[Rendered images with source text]
....
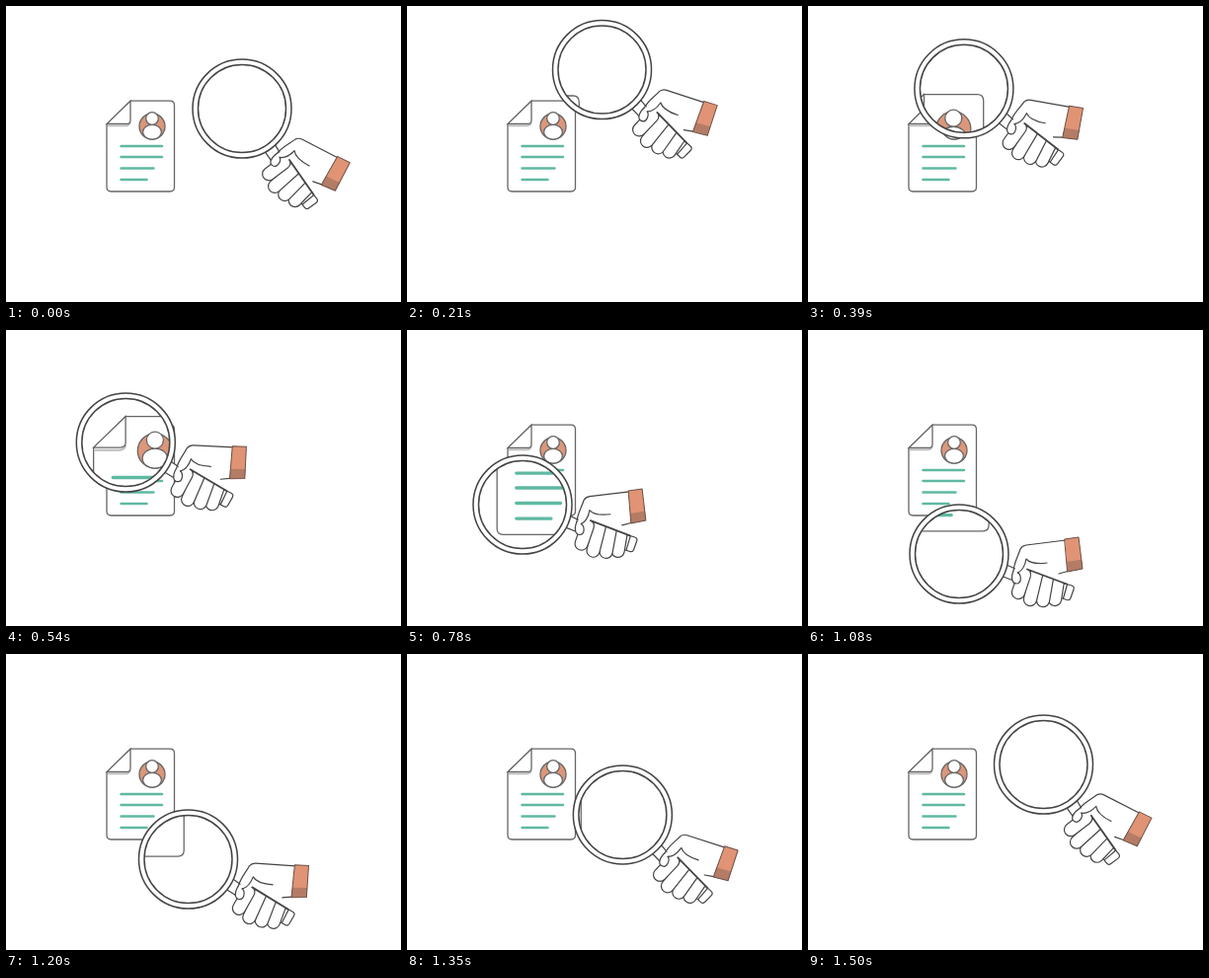
These frames come from a looping animation (400 by 300 pixels, 1.53 s). An HTML page:

```html
<!DOCTYPE html>
<html lang="en">
<head>
<meta charset="utf-8">
<title>Searching a document</title>
<style>
  html, body { margin: 0; width: 100%; height: 100%; overflow: hidden; background: #fff; }
  svg { display: block; width: 100vw; height: 100vh; }
  .line { fill: #fff; stroke: #666; stroke-width: 1.3; vector-effect: non-scaling-stroke; }
  .text { fill: none; stroke: #5fb9a2; stroke-width: 2.5; stroke-linecap: round; }
  .ink { fill: #fff; stroke: #444; stroke-width: 1.2; stroke-linejoin: round; stroke-linecap: round; }
  .open { fill: none; }
  .finger { stroke-linecap: round; stroke: #444; stroke-width: 14.4; }
  .finger.skin { stroke: #fff; stroke-width: 12; }
</style>
</head>
<body>
<svg viewBox="0 0 400 300">
  <defs>
    <clipPath id="lens"><circle id="hole" r="44.5"/></clipPath>
    <g id="doc">
      <path class="line" d="M126 96.2H166Q170.5 96.2 170.5 101V183.5Q170.5 188 166 188H106.500Q102 188 102 183.500V120Z"/>
      <path d="M103 121.500H121Q125 121.500 126 118" fill="none" stroke="#bbb" stroke-width="1.5"/>
      <path class="line" d="M126 96.2V116Q126 119.500 122 119.500H102Z"/>
      <circle class="line" cx="148" cy="122" r="13" style="fill:#dc977b"/>
      <ellipse class="line" cx="148" cy="127.700" rx="9.400" ry="7.400"/>
      <circle class="line" cx="148" cy="114" r="6.300"/>
      <path class="text" d="M116.500 142H158M116.500 153H158M116.500 164.500H149.500M116.500 176H142.500"/>
    </g>
  </defs>

  <use href="#doc"/>
  <g id="tool">
    <path class="ink" d="M199 237L212 243L208 254L195 249Z"/>
    <path class="ink" d="M252 254.500L267 259Q270 260 269 263L266 271.500Q265 274.500 262 273.500L250 269.500Z"/>
    <path class="ink" d="M262.500 258L258.500 272"/>
    <g id="fingers"></g>
    <path fill="#fff" d="M210 246C209 236 213 229 215 222Q217 218.500 221 218L261 213L264 244L260 256.500L222 242.500Z"/>
    <path class="ink open" d="M208 246C208 236 213 229 215 222Q217 218.500 221 218L261 213M263 244.500L254 247"/>
    <path class="ink open" d="M222 242.500L262 257.500" style="stroke-width:1.8"/>
    <path class="ink" d="M208 244C205 252 207 257 211 257C217 257 216 248 212.500 246"/>
    <path class="ink open" d="M212.500 246Q219 243 221 232Q226 238 242 236"/>
    <path fill="#e09475" d="M260 212L274 210L278 242L263 245Z"/>
    <path fill="#b47c66" d="M262 235L277 232.500L278 242L263 245Z"/>
    <path class="ink open" d="M260 212L274 210L278 242L263 245Z" style="stroke:#6b5048;stroke-width:1"/>
  </g>
  <circle id="rim" class="ink" r="50" style="stroke-width:1.500"/>
  <g clip-path="url(#lens)"><use id="zoom" href="#doc"/></g>
  <circle id="edge" class="ink open" r="44.500" style="stroke-width:1.500"/>
</svg>
<script>
  const LOOP = 1530, STEP = 30, ZOOM = 1.353;
  const $ = id => document.getElementById(id);

  // time, lens x, lens y, tilt of the hand
  const KEYS = [
    [0, 239, 104, 34.6], [210, 197.5, 64.5, 25.2], [540, 121.3, 114, 10],
    [655, 87, 147, 3], [780, 117, 177, 0.5], [1080, 153, 227, 0],
    [1200, 184.5, 208, 11], [1500, 238.5, 112, 34.3]
  ];
  const N = KEYS.length;

  // periodic key: indices outside the table wrap to the neighbouring loop
  const key = i => {
    const k = KEYS[(i + N) % N];
    return [k[0] + Math.floor(i / N) * LOOP, ...k.slice(1)];
  };
  const slope = (i, c) => {
    const a = key(i), b = key(i + 1);
    return (b[c] - a[c]) / (b[0] - a[0]);
  };
  // harmonic mean of both slopes, flat at turning points
  const tangent = (i, c) => {
    const p = slope(i - 1, c), q = slope(i, c);
    return p * q > 0 ? 2 * p * q / (p + q) : 0;
  };
  function sample(t, c) {
    let i = N - 1;
    while (KEYS[i][0] > t) i--;
    const a = key(i), b = key(i + 1), h = b[0] - a[0];
    const u = (t - a[0]) / h, v = 1 - u;
    return v * v * (1 + 2 * u) * a[c] + u * u * (3 - 2 * u) * b[c]
      + h * u * v * (v * tangent(i, c) - u * tangent(i + 1, c));
  }

  // knuckle x, y and fingertip x, y
  const FINGERS = [[253, 254, 250, 273], [242, 251, 238, 274], [231, 248, 225, 273], [219, 248, 213, 266]];
  $('fingers').innerHTML = FINGERS.map(([x, y, u, v]) =>
    ['finger', 'finger skin'].map(c => `<path class="${c}" d="M${x} ${y}L${u} ${v}"/>`).join('')
  ).join('');

  function draw(t) {
    const [x, y, tilt] = [1, 2, 3].map(c => sample(t, c));
    for (const id of ['hole', 'rim', 'edge']) {
      $(id).setAttribute('cx', x);
      $(id).setAttribute('cy', y);
    }
    $('tool').setAttribute('transform', `translate(${x} ${y}) rotate(${tilt}) translate(-153 -227)`);
    // the enlarged page drifts slightly against the lens
    const dx = -48 - 0.07 * (x - 115) + 0.035 * (y - 140);
    const dy = -45 - 0.07 * (y - 148);
    $('zoom').setAttribute('transform', `translate(${dx} ${dy}) scale(${ZOOM})`);
  }

  const start = performance.now();
  function tick() {
    const t = (performance.now() - start) % LOOP;
    draw(Math.floor(t / STEP) * STEP);
    requestAnimationFrame(tick);
  }
  tick();
</script>
</body>
</html>
```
....
*About this task*:
Search the data for the string "style". List each line that has it.

*Answer for the task*:
<style>
</style>
      <circle class="line" cx="148" cy="122" r="13" style="fill:#dc977b"/>
    <path class="ink open" d="M222 242.500L262 257.500" style="stroke-width:1.8"/>
    <path class="ink open" d="M260 212L274 210L278 242L263 245Z" style="stroke:#6b5048;stroke-width:1"/>
  <circle id="rim" class="ink" r="50" style="stroke-width:1.500"/>
  <circle id="edge" class="ink open" r="44.500" style="stroke-width:1.500"/>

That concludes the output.